◆ Problem ◆
Please reproduce the data exactly, though every picture must stay out.

◆ Supplied data ◆
########

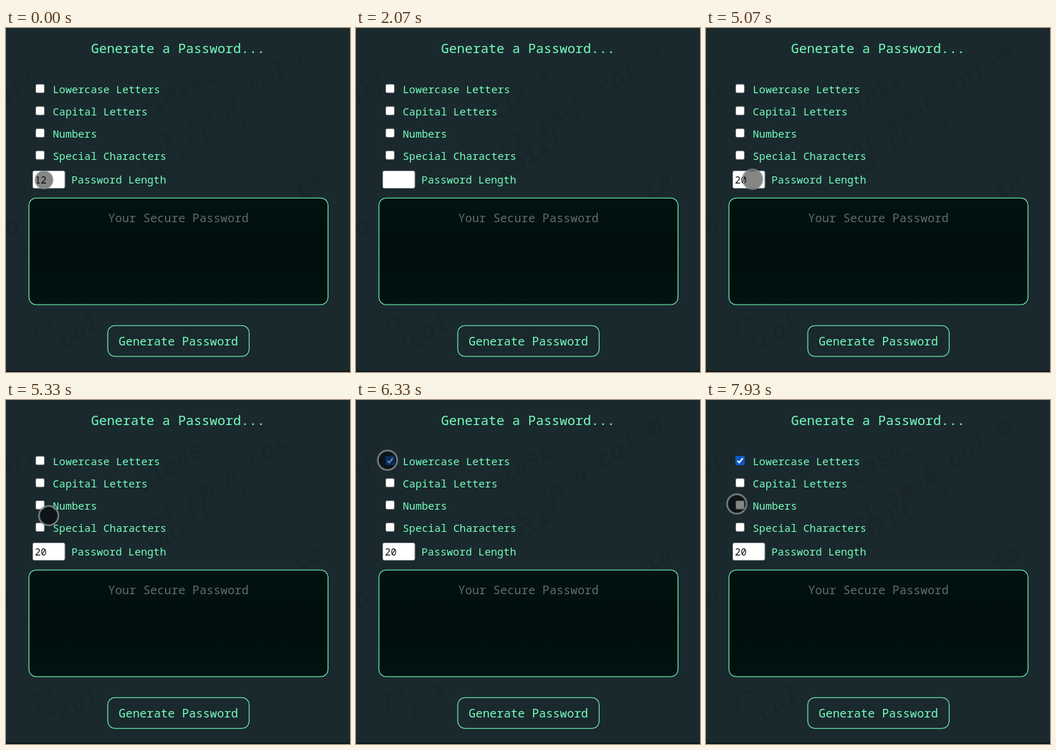
Recreate the animation shown at these times as an HTML page. Size 480 by 480 pixels, loop 8 s.

```html
<!DOCTYPE html>
<html lang="en">
<head>
<meta charset="utf-8">
<title>Password generator</title>
<style>
  html, body { margin: 0; width: 100%; height: 100%; overflow: hidden; background: #1a292e; }
  svg { display: block; width: 480px; height: 480px; }
  text { font: 14.69px "Noto Sans Mono", "DejaVu Sans Mono", monospace; fill: #76ffbd; white-space: pre; }
  .title { font-size: 18.36px; }
  .large { font-size: 16.35px; }
  .mid { text-anchor: middle; }
  .hint { fill: #626c6b; }
  .value { font-size: 13.6px; fill: #111; }
  .code text { font-size: 34px; font-style: italic; font-weight: 600; fill: #000; }
  .panel { stroke: #76ffbd; stroke-width: 1.1; }
  .box { fill: #fff; stroke: #767676; }
</style>
</head>
<body>
<svg viewBox="0 0 480 480">
  <defs>
    <linearGradient id="deep" x2="0" y2="1">
      <stop offset="0" stop-color="#011311"/>
      <stop offset=".5" stop-color="#000e0d"/>
      <stop offset="1" stop-color="#011312"/>
    </linearGradient>
  </defs>
  <rect width="480" height="480" fill="#1a292e"/>
  <g class="code" id="code" opacity=".065"></g>
  <rect y="478.5" width="480" height="1.5" fill="#0a1215"/>

  <text class="title mid" x="240" y="34.5">Generate a Password...</text>
  <g id="options"></g>

  <rect class="box" x="37.5" y="199.5" width="44.5" height="24" rx="2" style="stroke:#a4a9aa"/>
  <text class="value" id="value" x="40.3" y="216.5"></text>
  <rect id="caret" y="202.5" width="1.2" height="19" fill="#111"/>
  <text x="91.3" y="216.5">Password Length</text>

  <rect class="panel" x="32" y="237.3" width="417.3" height="148.7" rx="10" fill="url(#deep)"/>
  <text class="large mid hint" x="240.5" y="270.5">Your Secure Password</text>
  <rect class="panel" x="142" y="415.3" width="197.3" height="43" rx="10" fill="none"/>
  <text class="large mid" x="240.5" y="442.5">Generate Password</text>

  <circle id="pointer" fill="#000" fill-opacity=".48" stroke="#858888" stroke-opacity=".85" stroke-width="2.4"/>
</svg>
<script>
const $ = id => document.getElementById(id);

// Slanted code printed faintly behind the form
$("code").innerHTML = [
  [190, 132, "class_"], [188, 198, "col-sm-6 col-m"], [205, 214, "mail( ',"],
  [38, 438, "?&gt;"], [62, 462, "\"col"], [-8, 112, "n);"], [-14, 304, "fo"], [408, 242, "ta"]
].map(([x, y, s]) => `<text transform="translate(${x} ${y}) rotate(-33)">${s}</text>`).join("");

$("options").innerHTML = ["Lowercase Letters", "Capital Letters", "Numbers", "Special Characters"]
  .map((label, i) => {
    const y = 78 + 31 * i;
    return `<rect class="box" x="41.5" y="${y + .5}" width="12" height="12" rx="2"/>
      <text x="65.3" y="${y + 12.7}">${label}</text>`;
  }).join("") + `<g id="tick"><rect x="41" y="78" width="13" height="13" rx="2.5" fill="#0d57c9"/>
    <path d="M43.8 84.8l2.6 2.6 4.9-6.2" fill="none" stroke="#fff" stroke-width="1.9"/></g>`;

// Pointer keys: step, x, y
const path = [
  [0, 53, 212], [1, 54, 212], [7, 64, 213.5], [10, 64, 213.5], [12, 65, 212],
  [73, 65, 212], [76, 65, 211], [85, 52, 92], [86, 51, 84], [92, 44, 84],
  [105, 44, 84], [107, 44, 135], [117, 43, 145], [120, 43, 145]
];
const ease = u => u * u * (3 - 2 * u);

function pointerAt(n) {
  const i = path.findIndex(k => k[0] > n);
  const [a, ax, ay] = path[i - 1], [b, bx, by] = path[i];
  const u = ease((n - a) / (b - a));
  return [ax + (bx - ax) * u, ay + (by - ay) * u];
}

function draw(now) {
  const n = Math.floor((now % 8000) * 15 / 1000 + .06) % 120; // 15 steps a second
  const value = n < 27 ? "12" : n < 61 ? "" : n < 64 ? "2" : "20";
  const [x, y] = pointerAt(n);
  const show = (id, on) => $(id).setAttribute("visibility", on ? "visible" : "hidden");

  $("value").textContent = value;
  $("caret").setAttribute("x", 40.3 + 8.16 * value.length);
  show("caret", n % 15 >= 7 && n < 94);
  show("tick", n >= 94);

  const pointer = $("pointer");
  pointer.setAttribute("cx", x);
  pointer.setAttribute("cy", y);
  pointer.setAttribute("r", n < 1 ? 11.8 : 13.5);
  show("pointer", n < 22 || n >= 73);
}

const start = performance.now();
(function loop() {
  draw(performance.now() - start);
  requestAnimationFrame(loop);
})();
</script>
</body>
</html>
```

########

◆ Your response ◆
Recreate the animation shown at these times as an HTML page. Size 480 by 480 pixels, loop 8 s.

```html
<!DOCTYPE html>
<html lang="en">
<head>
<meta charset="utf-8">
<title>Password generator</title>
<style>
  html, body { margin: 0; width: 100%; height: 100%; overflow: hidden; background: #1a292e; }
  svg { display: block; width: 480px; height: 480px; }
  text { font: 14.69px "Noto Sans Mono", "DejaVu Sans Mono", monospace; fill: #76ffbd; white-space: pre; }
  .title { font-size: 18.36px; }
  .large { font-size: 16.35px; }
  .mid { text-anchor: middle; }
  .hint { fill: #626c6b; }
  .value { font-size: 13.6px; fill: #111; }
  .code text { font-size: 34px; font-style: italic; font-weight: 600; fill: #000; }
  .panel { stroke: #76ffbd; stroke-width: 1.1; }
  .box { fill: #fff; stroke: #767676; }
</style>
</head>
<body>
<svg viewBox="0 0 480 480">
  <defs>
    <linearGradient id="deep" x2="0" y2="1">
      <stop offset="0" stop-color="#011311"/>
      <stop offset=".5" stop-color="#000e0d"/>
      <stop offset="1" stop-color="#011312"/>
    </linearGradient>
  </defs>
  <rect width="480" height="480" fill="#1a292e"/>
  <g class="code" id="code" opacity=".065"></g>
  <rect y="478.5" width="480" height="1.5" fill="#0a1215"/>

  <text class="title mid" x="240" y="34.5">Generate a Password...</text>
  <g id="options"></g>

  <rect class="box" x="37.5" y="199.5" width="44.5" height="24" rx="2" style="stroke:#a4a9aa"/>
  <text class="value" id="value" x="40.3" y="216.5"></text>
  <rect id="caret" y="202.5" width="1.2" height="19" fill="#111"/>
  <text x="91.3" y="216.5">Password Length</text>

  <rect class="panel" x="32" y="237.3" width="417.3" height="148.7" rx="10" fill="url(#deep)"/>
  <text class="large mid hint" x="240.5" y="270.5">Your Secure Password</text>
  <rect class="panel" x="142" y="415.3" width="197.3" height="43" rx="10" fill="none"/>
  <text class="large mid" x="240.5" y="442.5">Generate Password</text>

  <circle id="pointer" fill="#000" fill-opacity=".48" stroke="#858888" stroke-opacity=".85" stroke-width="2.4"/>
</svg>
<script>
const $ = id => document.getElementById(id);

// Slanted code printed faintly behind the form
$("code").innerHTML = [
  [190, 132, "class_"], [188, 198, "col-sm-6 col-m"], [205, 214, "mail( ',"],
  [38, 438, "?&gt;"], [62, 462, "\"col"], [-8, 112, "n);"], [-14, 304, "fo"], [408, 242, "ta"]
].map(([x, y, s]) => `<text transform="translate(${x} ${y}) rotate(-33)">${s}</text>`).join("");

$("options").innerHTML = ["Lowercase Letters", "Capital Letters", "Numbers", "Special Characters"]
  .map((label, i) => {
    const y = 78 + 31 * i;
    return `<rect class="box" x="41.5" y="${y + .5}" width="12" height="12" rx="2"/>
      <text x="65.3" y="${y + 12.7}">${label}</text>`;
  }).join("") + `<g id="tick"><rect x="41" y="78" width="13" height="13" rx="2.5" fill="#0d57c9"/>
    <path d="M43.8 84.8l2.6 2.6 4.9-6.2" fill="none" stroke="#fff" stroke-width="1.9"/></g>`;

// Pointer keys: step, x, y
const path = [
  [0, 53, 212], [1, 54, 212], [7, 64, 213.5], [10, 64, 213.5], [12, 65, 212],
  [73, 65, 212], [76, 65, 211], [85, 52, 92], [86, 51, 84], [92, 44, 84],
  [105, 44, 84], [107, 44, 135], [117, 43, 145], [120, 43, 145]
];
const ease = u => u * u * (3 - 2 * u);

function pointerAt(n) {
  const i = path.findIndex(k => k[0] > n);
  const [a, ax, ay] = path[i - 1], [b, bx, by] = path[i];
  const u = ease((n - a) / (b - a));
  return [ax + (bx - ax) * u, ay + (by - ay) * u];
}

function draw(now) {
  const n = Math.floor((now % 8000) * 15 / 1000 + .06) % 120; // 15 steps a second
  const value = n < 27 ? "12" : n < 61 ? "" : n < 64 ? "2" : "20";
  const [x, y] = pointerAt(n);
  const show = (id, on) => $(id).setAttribute("visibility", on ? "visible" : "hidden");

  $("value").textContent = value;
  $("caret").setAttribute("x", 40.3 + 8.16 * value.length);
  show("caret", n % 15 >= 7 && n < 94);
  show("tick", n >= 94);

  const pointer = $("pointer");
  pointer.setAttribute("cx", x);
  pointer.setAttribute("cy", y);
  pointer.setAttribute("r", n < 1 ? 11.8 : 13.5);
  show("pointer", n < 22 || n >= 73);
}

const start = performance.now();
(function loop() {
  draw(performance.now() - start);
  requestAnimationFrame(loop);
})();
</script>
</body>
</html>
```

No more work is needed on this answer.